Jill, whose name has been changed to protect her privacy, is the new CEO of a non-profit organization. She’s been in her new role for a couple of months after assuming the reigns from a long-standing founder and charismatic former CEO. With almost two decades within the non-profit organization herself, Jill brings a lot of upside in being able to understand key partners, stakeholders, programs and the political ecosystem in which she will operate. Even so, Jill has astutely asked for additional help from an executive coach, external advisers and board members to make this important transition.
In the handful of weeks Jill has been in her new role, she’s been surprised by the complexity and highly charged nature of some of the big decisions she now owns. One of the toughest aspects of her role is being seen as the chief executive to employees who know her well. She has opened her doors for office hours so employees know she is available to listen to what might be on their hearts and minds. She’s wisely listening to her new advisors' to help balance or modify previous perspectives, check her assumptions, and test what she might already know, or thought she knew. One of the hardest early decisions Jill made was to let a newer member of the senior leadership team go, as that leader was unable to provide the operational leadership required in a critical area. If Jill had delayed this decision, she would spend an inordinate amount of her valuable time digging into internal operational issues.
In making this decision quickly and thoughtfully, Jill has been able to turn her attention to vital external priorities such as long term strategic planning, fostering new board relationships, building credibility with board members, engaging with community leaders and directing annual fund-raising efforts to lay the foundations for financial and program success in the coming years. Jill is mastering one of the biggest challenges for an internal successor, that is to manage a group of leaders who were previously her peers. This work with her leadership team will be a central focus area in the coming year, as Jill sees one of her top priorities as building leadership capacity.

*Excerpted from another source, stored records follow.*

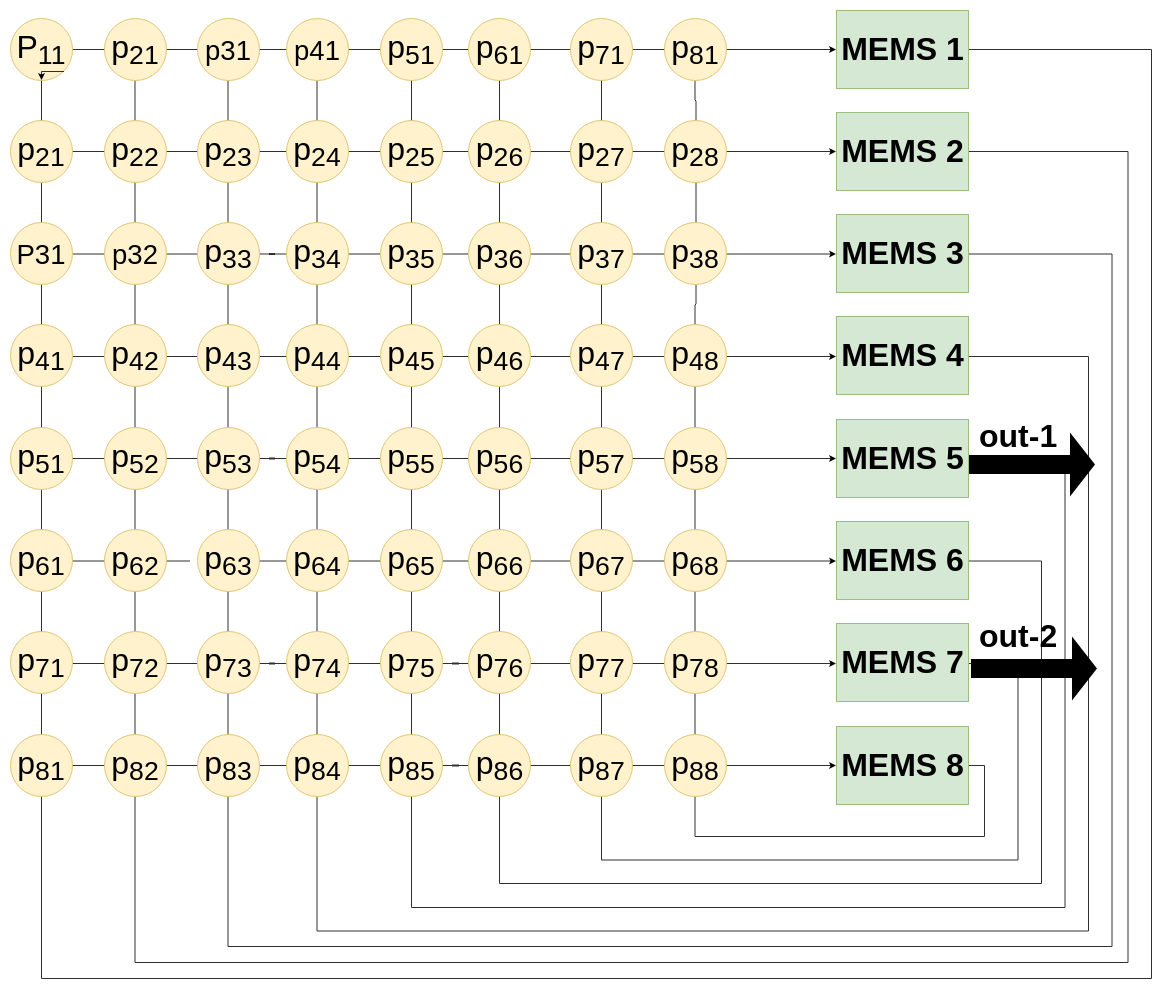
<!DOCTYPE html>
<html lang="en">
<head>
<meta charset="utf-8">
<title>MEMS node array</title>
<style>
:root {
  --paper: #ffffff;
  --ink: #000000;
  --wire: #303030;
  --node-fill: #fff2cc;
  --node-edge: #dfc679;
  --mems-fill: #d5e8d4;
  --mems-edge: #97c080;
}
* { box-sizing: border-box; margin: 0; }
html, body { width: 1162px; height: 989px; overflow: hidden; background: var(--paper); }
.diagram {
  position: relative; width: 1162px; height: 989px; overflow: hidden;
  color: var(--ink); font: 32px "Liberation Sans", Arial, sans-serif;
}
.wires, .outputs { position: absolute; left: 0; top: 0; }
.wires, .feedback { fill: none; stroke: var(--wire); stroke-width: 1; }
.tip { fill: var(--ink); stroke: none; }
.array {
  position: absolute; left: 0; top: 0; display: grid; padding: 9.5px 0 0 9.5px;
  grid-template-columns: 94px 93px 89px 94px 88.5px 101.5px 94px 172.5px 133px;
  grid-auto-rows: 79px; row-gap: 23.3px; align-items: center;
}
.node {
  width: 63px; height: 63px; border: 1px solid var(--node-edge); border-radius: 50%;
  background: var(--node-fill); line-height: 56px; white-space: nowrap;
  display: flex; justify-content: center;
}
.node sub { position: relative; top: 6px; font-size: 26.6px; vertical-align: baseline; line-height: 0; }
.label { display: block; }
.plain { font-size: 27.5px; line-height: 63px; }
.mems {
  height: 79px; border: 1px solid var(--mems-edge); background: var(--mems-fill);
  display: flex; align-items: center; justify-content: center; font-weight: bold; white-space: nowrap;
}
.out { position: absolute; left: 979px; font-weight: bold; line-height: 36px; white-space: nowrap; }
.out-first { top: 418px; }
.out-second { top: 618px; }
</style>
</head>
<body>
<main class="diagram">
  <svg class="wires" width="1162" height="989" viewBox="0 0 1162 989" aria-hidden="true">
    <defs>
      <path id="tip" class="tip" d="M0 0L-7 -3.5L-5.5 0L-7 3.5Z"/>
    </defs>
    <g class="rows">
      <path d="M41 49.5H832M41 151.5H832M41 254H832M41 356.5H832M41 458.5H832M41 561H190M228 561H832M41 663.5H832M41 765.5H832"/>
      <path stroke-width="2" d="M269 254h6M269 458.5h6M269 663.5h6M452 663.5h7M452 765.5h7"/>
      <use href="#tip" x="836" y="49.5"/>
      <use href="#tip" x="836" y="151.5"/>
      <use href="#tip" x="836" y="254"/>
      <use href="#tip" x="836" y="356.5"/>
      <use href="#tip" x="836" y="458.5"/>
      <use href="#tip" x="836" y="561"/>
      <use href="#tip" x="836" y="663.5"/>
      <use href="#tip" x="836" y="765.5"/>
    </g>
    <g class="feedback">
      <path d="M969 49.5H1151.5V978.5H41.5V49"/>
      <path d="M969 151.5H1128V962.5H135V49"/>
      <path d="M969 254H1112V946.5H228V49"/>
      <path d="M969 356.5H1088.5V931H317V49"/>
      <path d="M1065 464V907.5H411.5V49"/>
      <path d="M969 561H1041.5V883.5H499.5V49"/>
      <path d="M969 663.5H1018V860H601.5V49"/>
      <path d="M969 765.5H984.5V836.5H695V305L696 304V101L695 100V49"/>
    </g>
  </svg>

  <section class="array">
    <div class="node"><span class="label">P<sub>11</sub></span></div>
    <div class="node"><span class="label">p<sub>21</sub></span></div>
    <div class="node"><span class="label plain">p31</span></div>
    <div class="node"><span class="label plain">p41</span></div>
    <div class="node"><span class="label">p<sub>51</sub></span></div>
    <div class="node"><span class="label">p<sub>61</sub></span></div>
    <div class="node"><span class="label">p<sub>71</sub></span></div>
    <div class="node"><span class="label">p<sub>81</sub></span></div>
    <div class="mems">MEMS 1</div>

    <div class="node"><span class="label">p<sub>21</sub></span></div>
    <div class="node"><span class="label">p<sub>22</sub></span></div>
    <div class="node"><span class="label">p<sub>23</sub></span></div>
    <div class="node"><span class="label">p<sub>24</sub></span></div>
    <div class="node"><span class="label">p<sub>25</sub></span></div>
    <div class="node"><span class="label">p<sub>26</sub></span></div>
    <div class="node"><span class="label">p<sub>27</sub></span></div>
    <div class="node"><span class="label">p<sub>28</sub></span></div>
    <div class="mems">MEMS 2</div>

    <div class="node"><span class="label plain">P31</span></div>
    <div class="node"><span class="label plain">p32</span></div>
    <div class="node"><span class="label">p<sub>33</sub></span></div>
    <div class="node"><span class="label">p<sub>34</sub></span></div>
    <div class="node"><span class="label">p<sub>35</sub></span></div>
    <div class="node"><span class="label">p<sub>36</sub></span></div>
    <div class="node"><span class="label">p<sub>37</sub></span></div>
    <div class="node"><span class="label">p<sub>38</sub></span></div>
    <div class="mems">MEMS 3</div>

    <div class="node"><span class="label">p<sub>41</sub></span></div>
    <div class="node"><span class="label">p<sub>42</sub></span></div>
    <div class="node"><span class="label">p<sub>43</sub></span></div>
    <div class="node"><span class="label">p<sub>44</sub></span></div>
    <div class="node"><span class="label">p<sub>45</sub></span></div>
    <div class="node"><span class="label">p<sub>46</sub></span></div>
    <div class="node"><span class="label">p<sub>47</sub></span></div>
    <div class="node"><span class="label">p<sub>48</sub></span></div>
    <div class="mems">MEMS 4</div>

    <div class="node"><span class="label">p<sub>51</sub></span></div>
    <div class="node"><span class="label">p<sub>52</sub></span></div>
    <div class="node"><span class="label">p<sub>53</sub></span></div>
    <div class="node"><span class="label">p<sub>54</sub></span></div>
    <div class="node"><span class="label">p<sub>55</sub></span></div>
    <div class="node"><span class="label">p<sub>56</sub></span></div>
    <div class="node"><span class="label">p<sub>57</sub></span></div>
    <div class="node"><span class="label">p<sub>58</sub></span></div>
    <div class="mems">MEMS 5</div>

    <div class="node"><span class="label">p<sub>61</sub></span></div>
    <div class="node"><span class="label">p<sub>62</sub></span></div>
    <div class="node"><span class="label">p<sub>63</sub></span></div>
    <div class="node"><span class="label">p<sub>64</sub></span></div>
    <div class="node"><span class="label">p<sub>65</sub></span></div>
    <div class="node"><span class="label">p<sub>66</sub></span></div>
    <div class="node"><span class="label">p<sub>67</sub></span></div>
    <div class="node"><span class="label">p<sub>68</sub></span></div>
    <div class="mems">MEMS 6</div>

    <div class="node"><span class="label">p<sub>71</sub></span></div>
    <div class="node"><span class="label">p<sub>72</sub></span></div>
    <div class="node"><span class="label">p<sub>73</sub></span></div>
    <div class="node"><span class="label">p<sub>74</sub></span></div>
    <div class="node"><span class="label">p<sub>75</sub></span></div>
    <div class="node"><span class="label">p<sub>76</sub></span></div>
    <div class="node"><span class="label">p<sub>77</sub></span></div>
    <div class="node"><span class="label">p<sub>78</sub></span></div>
    <div class="mems">MEMS 7</div>

    <div class="node"><span class="label">p<sub>81</sub></span></div>
    <div class="node"><span class="label">p<sub>82</sub></span></div>
    <div class="node"><span class="label">p<sub>83</sub></span></div>
    <div class="node"><span class="label">p<sub>84</sub></span></div>
    <div class="node"><span class="label">p<sub>85</sub></span></div>
    <div class="node"><span class="label">p<sub>86</sub></span></div>
    <div class="node"><span class="label">p<sub>87</sub></span></div>
    <div class="node"><span class="label">p<sub>88</sub></span></div>
    <div class="mems">MEMS 8</div>
  </section>

  <svg class="outputs" width="1162" height="989" viewBox="0 0 1162 989" aria-hidden="true">
    <defs>
      <path id="out-arrow" d="M0 -9.5H101V-32L126 0L101 32V9.5H0Z"/>
    </defs>
    <use href="#out-arrow" x="969" y="464.5"/>
    <use href="#out-arrow" x="971" y="668.5"/>
    <path class="feedback" d="M64 71.5H41.5V76"/>
    <use href="#tip" transform="translate(41.5 80) rotate(90)"/>
  </svg>
  <p class="out out-first">out-1</p>
  <p class="out out-second">out-2</p>
</main>
</body>
</html>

Balancing positivity with risk mitigation and learning is the first real job of this CEO successor. In our work, we’re using the wisdom of emotional intelligence to create greater awareness about Jill’s default reactions and relationship management modes, so she can experiment with more effective leadership behaviors required of someone in her position. She knows it will be hard going, for the first year at least, and perhaps for the first three years as a new CEO. There’s a growing awareness within her, that knowing what she already knows about the company and its people, could be as asset or a liability as an internal successor.